A recently published document by the Vatican deserves everyone’s attention, not just the attention of theologians.
It is useful and practical. It was the work of the International Theological Commission, appointed by Pope Benedict XVI, to determine the capacity of individuals and of the church to discern the truth of the faith.
Formally titled “‘Sensus Fidei’ in the Life of the Church,” it could be popularly titled “How to Believe.”
The “sensus fidei,” the commission said, “is a sort of spiritual instinct” that enables a believer to judge whether a teaching or practice conforms to the Gospel and apostolic faith.
The commission made it clear that the “sensus fidei” is not the same thing as majority opinion.
However, it was frank in saying that “when the reception of magisterial teaching by the faithful meets with difficulty and resistance, appropriate action on both sides is required.”
Read that as a call for openness. It is significant that the publication of the document was approved by Cardinal Gerhard Muller, prefect of the Congregation for the Doctrine of the Faith, an office often portrayed as rigid and repressive.
The commission made several points that bear on contemporary events. Catholics are not obliged to blindly obey everything that a pope or bishops tell them, the commission said. This is a good defense against those who are fond of portraying Catholics as thoughtless automatons.
The document can be useful as sincere Catholics wrestle with questions. That doesn’t mean the faithful can go off and believe what they want, but it places a heavy burden on those who would claim to know whether a teaching needs some changes.
When the faithful ignore or reject a teaching, church leaders need to examine whether that teaching needs clarification or if it needs to be restated, the commission said.

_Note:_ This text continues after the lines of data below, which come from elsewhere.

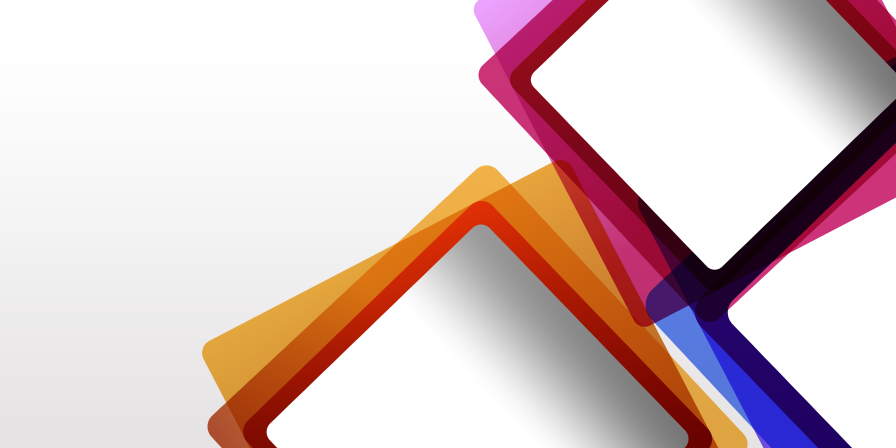
Give the GLSL for this background, as a Shadertoy shader.

```glsl
// Two colours of a linear ramp
struct Ramp { vec3 start; vec3 end; };

vec2 rotate(vec2 p, float degrees) {
    float a = radians(degrees), c = cos(a), s = sin(a);
    return vec2(c * p.x + s * p.y, c * p.y - s * p.x);
}

float roundedSquare(vec2 p, float halfSide, float radius) {
    vec2 d = abs(p) - halfSide + radius;
    return length(max(d, 0.0)) + min(max(d.x, d.y), 0.0) - radius;
}

float coverage(float dist, float pixel) {
    return clamp(0.5 - dist / pixel, 0.0, 1.0);
}

vec3 rampColor(vec2 p, vec2 direction, vec2 range, Ramp ramp) {
    float t = (dot(p, direction) - range.x) / (range.y - range.x);
    return mix(ramp.start, ramp.end, clamp(t, 0.0, 1.0));
}

// Multiplies a translucent sheet onto the layers below
vec3 tint(vec3 base, vec3 ink, float mask) {
    return base * mix(vec3(1.0), ink, mask);
}

// White face, shaded along its upper right side
vec3 cardFace(vec2 q) {
    float light = smoothstep(0.0, 0.8, 1.0 - q.x);
    float depth = 0.47 - 0.07 * q.y;
    return vec3(1.0 - depth * (1.0 - light));
}

// Two tinted sheets, a frame and a card around one centre
vec3 cardStack(vec3 base, vec2 p, vec2 center, float size, float pixel,
               Ramp tilted, Ramp upright, Ramp frame) {
    vec2 q = (p - center) / size;
    float edge = pixel / size;
    vec2 cardPos = rotate(q, 44.0);

    float tiltedMask = coverage(roundedSquare(rotate(q, 27.5), 1.36, 0.09), edge);
    float uprightMask = coverage(roundedSquare(rotate(q, 43.0), 1.28, 0.10), edge);
    float frameMask = coverage(roundedSquare(cardPos, 1.115, 0.10), edge);
    float cardMask = coverage(roundedSquare(cardPos, 1.0, 0.08), edge);

    vec3 col = base;
    col = tint(col, rampColor(q, vec2(0.6, -0.8), vec2(-1.5, 0.6), tilted), tiltedMask);
    col = tint(col, rampColor(q, vec2(-0.8, -0.6), vec2(0.0, 1.4), upright), uprightMask);
    col = tint(col, rampColor(q, vec2(0.3, -0.95), vec2(-1.65, 0.45), frame), frameMask);
    return mix(col, cardFace(cardPos), cardMask);
}

void mainImage(out vec4 fragColor, in vec2 fragCoord) {
    float pixel = 1.0 / iResolution.y;
    vec2 p = fragCoord * pixel;

    // Pale backdrop
    vec3 col = mix(vec3(0.895, 0.885, 0.89), vec3(1.0), smoothstep(-0.15, 1.0, p.y));

    // Blue stack
    Ramp blue = Ramp(vec3(0.48, 0.34, 0.97), vec3(0.48, 0.34, 0.97));
    Ramp sky = Ramp(vec3(0.37, 0.52, 0.95), vec3(0.37, 0.52, 0.95));
    Ramp indigo = Ramp(vec3(1.1, 0.25, 0.55), vec3(0.7, 0.0, 0.45));
    col = cardStack(col, p, vec2(2.279, 0.292), 0.474, pixel, blue, sky, indigo);

    // Magenta stack
    Ramp violet = Ramp(vec3(0.92, 0.64, 1.0), vec3(0.80, 0.20, 0.47));
    Ramp magenta = Ramp(vec3(0.80, 0.20, 0.47), vec3(0.80, 0.20, 0.47));
    Ramp maroon = Ramp(vec3(0.9, 0.6, 0.15), vec3(0.7, 0.3, 0.35));
    col = cardStack(col, p, vec2(1.602, 0.815), 0.302, pixel, violet, magenta, maroon);

    // Orange stack
    Ramp amber = Ramp(vec3(0.96, 0.71, 0.26), vec3(0.79, 0.43, 0.15));
    Ramp gold = Ramp(vec3(0.97, 0.72, 0.29), vec3(0.74, 0.33, 0.20));
    Ramp red = Ramp(vec3(1.05, 0.45, 0.3), vec3(0.6, 0.03, 0.03));
    col = cardStack(col, p, vec2(1.066, 0.028), 0.341, pixel, amber, gold, red);

    fragColor = vec4(clamp(col, 0.0, 1.0), 1.0);
}
```
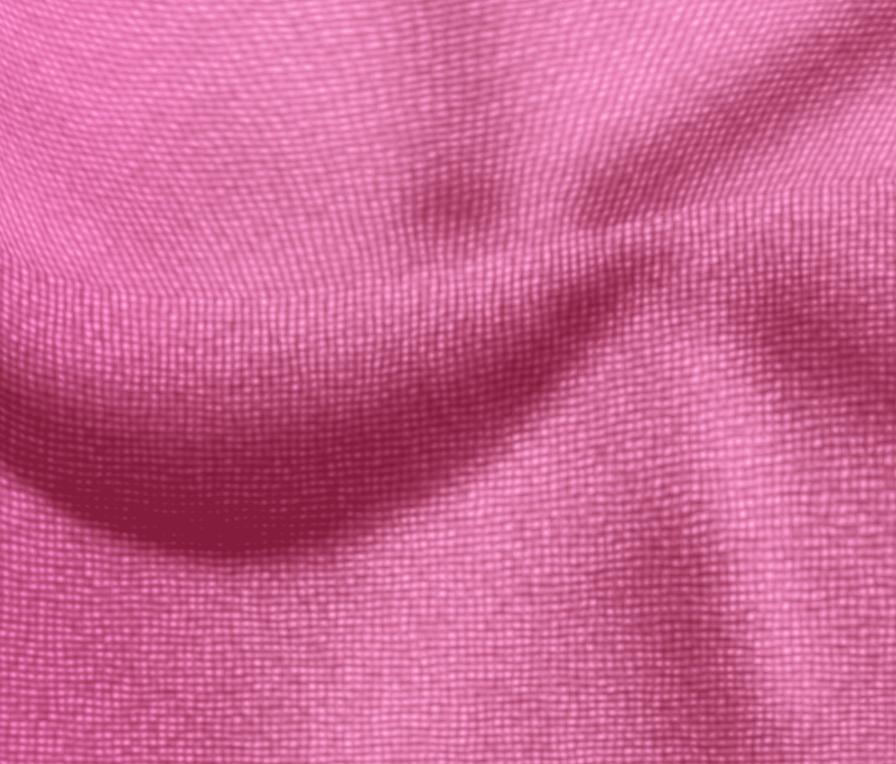
This texture is drawn by a Shadertoy shader. Its source:

```glsl
// Pink knitted cloth with a sweeping fold and a deep crescent of shadow.
// Two curves bound the fold, soft capsules add light and shade, and a grid
// of uneven stitches bends with the cloth; cellular noise adds fuzz.

const float TAU = 6.2831853;

// Crest of the main fold, as a height over x.
float crestHeight(float x) {
    return 0.605 + 0.07 * exp(-x / 0.09) + 0.16 * smoothstep(0.25, 1.2, x);
}

// Lower rim of the crescent shadow.
float rimHeight(float x) {
    float offset = x - 0.31;
    return 0.264 + 1.25 * offset * offset;
}

// Soft capsule from a to b: 1 on its axis, fading over the radius.
float softCapsule(vec2 p, vec2 a, vec2 b, float radius) {
    vec2 pa = p - a, ba = b - a;
    float along = clamp(dot(pa, ba) / dot(ba, ba), 0.0, 1.0);
    float d = length(pa - ba * along) / radius;
    return exp(-d * d);
}

vec2 hash2(vec2 cell) {
    vec2 k = vec2(dot(cell, vec2(127.1, 311.7)), dot(cell, vec2(269.5, 183.3)));
    return fract(sin(k) * 43758.5);
}

// Distance to the nearest scattered point.
float cellular(vec2 p) {
    vec2 cell = floor(p), local = fract(p);
    float nearest = 2.0;
    for (int y = -1; y <= 1; y++)
    for (int x = -1; x <= 1; x++) {
        vec2 neighbour = vec2(x, y);
        vec2 gap = neighbour + hash2(cell + neighbour) - local;
        nearest = min(nearest, dot(gap, gap));
    }
    return sqrt(nearest);
}

// Broad wobble from layered sines.
float wobble(vec2 p) {
    return 0.5 * sin(p.x * 13.0 + 2.0 * sin(p.y * 9.0))
         + 0.3 * sin(p.y * 23.0 + 2.0 * sin(p.x * 17.0))
         + 0.2 * sin((p.x + p.y) * 41.0);
}

// Light on the cloth behind the crest.
float upperShade(vec2 p, float crest) {
    float valley = max(softCapsule(p, vec2(0.80, 0.74), vec2(0.97, 0.84), 0.065),
                       softCapsule(p, vec2(0.97, 0.84), vec2(1.20, 0.99), 0.065));
    float shade = 0.89 - 0.50 * valley;
    shade -= 0.27 * softCapsule(p, vec2(0.58, 1.02), vec2(0.62, 0.76), 0.09);
    shade -= 0.24 * softCapsule(p, vec2(0.57, 0.72), vec2(0.62, 0.73), 0.05);
    shade -= 0.15 * softCapsule(p, vec2(0.30, 0.76), vec2(0.52, 0.72), 0.12);
    shade -= 0.12 * softCapsule(p, vec2(0.00, 0.87), vec2(0.20, 0.69), 0.06);
    shade += 0.05 * softCapsule(p, vec2(0.70, 0.77), vec2(0.90, 1.0), 0.05);
    return shade - 0.16 * exp(-max(p.y - crest, 0.0) / 0.02);
}

// Light on the front cloth, including the crescent.
float lowerShade(vec2 p, float crest) {
    float rim = rimHeight(p.x);
    float depth = (crest - p.y) / max(crest - rim, 0.03);
    float softness = mix(0.028, 0.045, smoothstep(0.1, 0.6, p.x));
    float inside = smoothstep(-softness, softness, p.y - rim);
    float start = mix(0.24, 0.08, smoothstep(0.0, 0.35, p.x));
    float crescent = smoothstep(start, 0.68, depth) * inside;
    crescent *= smoothstep(0.92, 0.68, p.x);

    float shade = 0.64 + 0.18 * exp(-max(crest - p.y, 0.0) / 0.045);
    shade -= 0.56 * crescent;
    shade -= 0.14 * softCapsule(p, vec2(0.12, 0.31), vec2(0.42, 0.26), 0.06);
    shade -= 0.22 * softCapsule(p, vec2(0.77, 0.62), vec2(0.84, 0.64), 0.06);
    shade -= 0.40 * softCapsule(p, vec2(1.03, 0.57), vec2(1.20, 0.48), 0.09);
    shade -= 0.32 * softCapsule(p, vec2(0.88, 0.24), vec2(0.94, 0.06), 0.10);
    shade -= 0.10 * softCapsule(p, vec2(0.00, 0.20), vec2(0.22, 0.06), 0.16);
    shade += 0.24 * softCapsule(p, vec2(0.94, 0.52), vec2(1.03, 0.10), 0.055);
    shade += 0.14 * softCapsule(p, vec2(0.66, 0.34), vec2(0.48, 0.02), 0.11);
    return shade;
}

// Stitch relief: upright ribs around the folds, level rows elsewhere.
float stitches(vec2 p, float crest) {
    float height = p.y - crest;
    float fan = mix(0.6, -0.5, smoothstep(0.0, 1.1, p.x));
    float follow = mix(0.1, 0.7, smoothstep(0.1, 0.6, p.y));
    float column = (p.x + fan * max(height, 0.0)) / 0.0122 + 0.25 * wobble(p * 2.0);
    float row = (p.y - follow * (crest - 0.6)) / 0.0104 + 0.2 * wobble(p.yx * 2.3);
    float rib = -cos(TAU * column);
    float loop = -cos(TAU * row);
    float ribbed = smoothstep(-0.25, 0.0, height) * smoothstep(0.2, 0.04, height);
    ribbed = max(ribbed, softCapsule(p, vec2(0.68, 0.72), vec2(0.92, 0.98), 0.09));
    float uneven = hash2(floor(vec2(column, row))).x - 0.5;
    float bead = (0.5 + 0.5 * rib) * (0.5 + 0.5 * loop);
    float relief = rib * mix(0.22, 0.68, ribbed) + loop * mix(0.55, 0.2, ribbed);
    float pitch = max(fwidth(p.x) / 0.0122, fwidth(p.y) / 0.0104);
    float detail = 1.0 - smoothstep(0.4, 0.9, pitch);
    return detail * (relief + 0.8 * (bead - 0.25) + uneven * (0.5 + 1.6 * bead));
}

// Palette from deep shadow to lit cloth and pale thread.
vec3 clothColour(float shade) {
    vec3 colour = mix(vec3(0.52, 0.11, 0.24), vec3(0.69, 0.27, 0.43), clamp(shade / 0.33, 0.0, 1.0));
    colour = mix(colour, vec3(0.84, 0.44, 0.62), clamp((shade - 0.33) / 0.33, 0.0, 1.0));
    colour = mix(colour, vec3(0.94, 0.54, 0.75), clamp((shade - 0.66) / 0.24, 0.0, 1.0));
    return mix(colour, vec3(1.0, 0.68, 0.86), clamp((shade - 0.92) / 0.33, 0.0, 1.0));
}

void mainImage(out vec4 fragColor, in vec2 fragCoord) {
    vec2 p = fragCoord / iResolution.y;
    float crest = crestHeight(p.x);
    float behind = smoothstep(-0.012, 0.012, p.y - crest);
    float shade = mix(lowerShade(p, crest), upperShade(p, crest), behind);

    // Weave and fuzz, calmer in deep shadow and on the far cloth.
    float contrast = mix(0.45, 1.0, smoothstep(0.1, 0.55, shade)) * mix(1.0, 0.75, behind);
    float fuzz = 0.45 - cellular(p * 85.0);
    shade += contrast * (0.19 * stitches(p, crest) + 0.24 * fuzz) + 0.025 * wobble(p);

    // Richer pink toward the left edge and lower left corner.
    float rich = smoothstep(0.45, 0.0, p.x) * smoothstep(0.25, 0.6, shade);
    vec3 colour = clothColour(shade) - rich * vec3(0.0, 0.05, 0.01);
    fragColor = vec4(clamp(colour, 0.0, 1.0), 1.0);
}
```
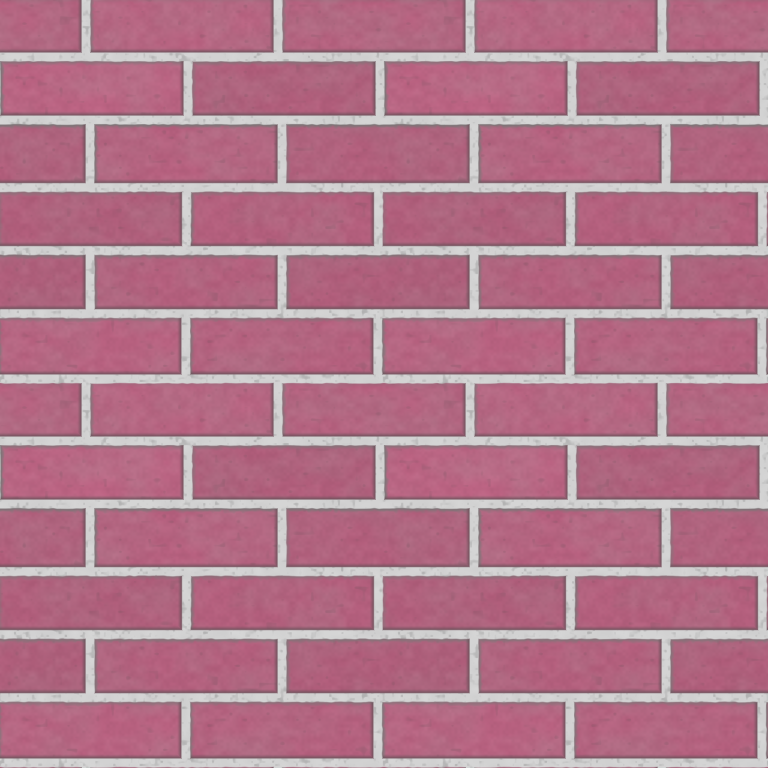
Give the GLSL for this texture, as a Shadertoy shader.

```glsl
// Pink brick wall in running bond with pale speckled mortar and dark worn brick edges.

const float TILES = 2.0;            // identical tiles across and down
const float ROWS = 6.0;             // brick rows per tile
const float COLUMNS = 2.0;          // bricks per row of a tile
const float HALF_JOINT = 0.0058;    // half the mortar width
const float EDGE_WIDTH = 0.0062;    // depth of the dark brick border
const float SOFTNESS = 0.0012;      // blur of the brick outline
const float RAGGEDNESS = 0.0012;    // wobble of the brick outline

const vec3 BRICK = vec3(0.715, 0.378, 0.497);
const vec3 BRICK_FADED = vec3(0.69, 0.43, 0.52);
const vec3 SHADOW = vec3(0.40, 0.31, 0.34);
const vec3 WORN_GREY = vec3(0.49, 0.455, 0.465);
const vec3 MORTAR = vec3(0.825);
const vec3 MORTAR_SPECK = vec3(0.70);

// Per row, from the top: joint below it (rows), joint offset (bricks), top wear
const float JOINT_Y[6] = float[6](0.89, 1.875, 2.93, 3.914, 4.90, 5.92);
const float JOINT_X[6] = float[6](0.448, 0.979, 0.469, 0.971, 0.469, 0.968);
const float TOP_WEAR[6] = float[6](0.25, 0.75, 1.0, 0.65, 0.85, 0.7);

float hash(vec2 p) {
    vec3 q = fract(vec3(p.xyx) * 0.1031);
    q += dot(q, q.yzx + 33.33);
    return fract((q.x + q.y) * q.z);
}

// Value noise that wraps once per tile
float noise(vec2 t, vec2 cells) {
    vec2 p = t * cells, i = floor(p), f = fract(p);
    f = f * f * (3.0 - 2.0 * f);
    vec2 a = mod(i, cells), b = mod(i + 1.0, cells);
    return mix(mix(hash(a), hash(vec2(b.x, a.y)), f.x),
               mix(hash(vec2(a.x, b.y)), hash(b), f.x), f.y);
}

void mainImage(out vec4 fragColor, in vec2 fragCoord) {
    vec2 uv = fragCoord / iResolution.xy;
    float blur = max(SOFTNESS, 0.75 / iResolution.y);
    vec2 tile = fract(uv * TILES);
    tile.y = 1.0 - tile.y;

    // Row and its upper and lower joints
    float y = tile.y * ROWS;
    int row = 0;
    for (int i = 0; i < 6; i++) row += y > JOINT_Y[i] ? 1 : 0;
    row = row % 6;
    if (y > JOINT_Y[5]) y -= ROWS;
    float upper = row == 0 ? JOINT_Y[5] - ROWS : JOINT_Y[row - 1];
    float lower = JOINT_Y[row];

    // Brick within the row
    float x = tile.x * COLUMNS - JOINT_X[row];
    vec2 brickId = vec2(mod(floor(x), COLUMNS), float(row));
    x = fract(x);

    // Distances from each side of the brick face, in canvas units
    float fine = noise(tile, vec2(128.0));
    float rag = HALF_JOINT + RAGGEDNESS * (noise(tile, vec2(80.0)) - 0.5);
    float left = x / (TILES * COLUMNS) - rag;
    float right = (1.0 - x) / (TILES * COLUMNS) - HALF_JOINT;
    float top = (y - upper) / (TILES * ROWS) - rag;
    float bottom = (lower - y) / (TILES * ROWS) - HALF_JOINT;
    float inside = min(min(left, right), min(top, bottom));

    // Mottled brick face with its own tone
    float tone = hash(brickId + 7.0);
    float broad = noise(tile, vec2(14.0, 18.0));
    float mottle = noise(tile + 0.37, vec2(46.0, 54.0));
    vec3 face = mix(BRICK, BRICK_FADED, clamp(0.9 * broad + 0.5 * mottle - 0.35, 0.0, 1.0));
    face *= 0.965 + 0.06 * tone + 0.05 * (mottle - 0.5) + 0.04 * (fine - 0.5);
    float pit = smoothstep(0.82, 1.0, noise(tile + 0.61, vec2(52.0, 64.0)));
    face = mix(face, SHADOW, 0.2 * pit);

    // Shadow on right and bottom, ragged grey wear on top and left
    float shade = 1.0 - smoothstep(-0.001, EDGE_WIDTH, min(right, bottom));
    float reach = EDGE_WIDTH * (0.65 + 0.7 * fine);
    float topWear = TOP_WEAR[row] * (1.0 - smoothstep(0.0, reach, top));
    float leftWear = (0.5 + 0.5 * hash(brickId + 23.0)) * (1.0 - smoothstep(0.0, reach, left));
    face = mix(face, WORN_GREY, max(topWear, leftWear));
    face = mix(face, SHADOW, 0.85 * shade);

    // Speckled mortar
    float speck = smoothstep(0.55, 0.95, 0.6 * fine + 0.4 * noise(tile + 0.23, vec2(72.0)));
    vec3 joint = mix(MORTAR, MORTAR_SPECK, speck) + 0.03 * (mottle - 0.5);

    vec3 color = mix(joint, face, smoothstep(-blur, blur, inside));
    fragColor = vec4(color, 1.0);
}
```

There is a need to do a much better job in connecting current affairs to “the why” of the faith. For example, we can explain how immigration and poverty relief trace directly to the principle of human dignity or why capital punishment and “just war” principles relate directly to the teaching of respect for life.
Catholics too often leave unchallenged mistaken perceptions of church teaching, i.e. the Catholic Church forbids divorce when, in fact, the issue is that the church cannot recognize a second marriage when a valid marriage involving either party still exists.
Faith is not based on popular opinion. Sincere questioning requires one to be fully prepared intellectually as well as spiritually.
The church is neither a democracy nor a dictatorship. The theological commission’s work is quite helpful in guiding the “spiritual instinct” in a careful and thoughtful approach to meet new challenges.
Kent is the retired editor of archdiocesan newspapers and has a master’s degree in spirituality. He can be contacted at: firstname.lastname@example.org
In a time to build, CatholicPhilly.com connects people and communities
As society emerges from the loss and separation of the pandemic, CatholicPhilly.com works to strengthen the connections between people, families and communities every day by delivering the news people need to know about the Catholic Church, especially in the Philadelphia region, and the world in which we live.
By your donation in any amount, you join in our mission to inform, form in the Catholic faith and inspire the thousands of readers who visit every month.
Here is how you can help:
- A $100 gift allows us to present award-winning photos of Catholic life in our neighborhoods.
- A $50 gift enables us to cover a news event in a local parish, school or Catholic institution.
- A $20 gift lets us obtain solid faith formation resources that can deepen your spirituality and knowledge of the faith.
- A small, automated monthly donation means you can support us continually and easily.
Won't you consider making a gift today?
Please join in the church's vital mission of communications by offering a gift in whatever amount that you can ― a single gift of $40, $50, $100, or more, or a monthly donation. Your gift will strengthen the fabric of our entire Catholic community.
Make your donation by credit card here:
Or make your donation by check:
222 N. 17th Street
Philadelphia, PA 19103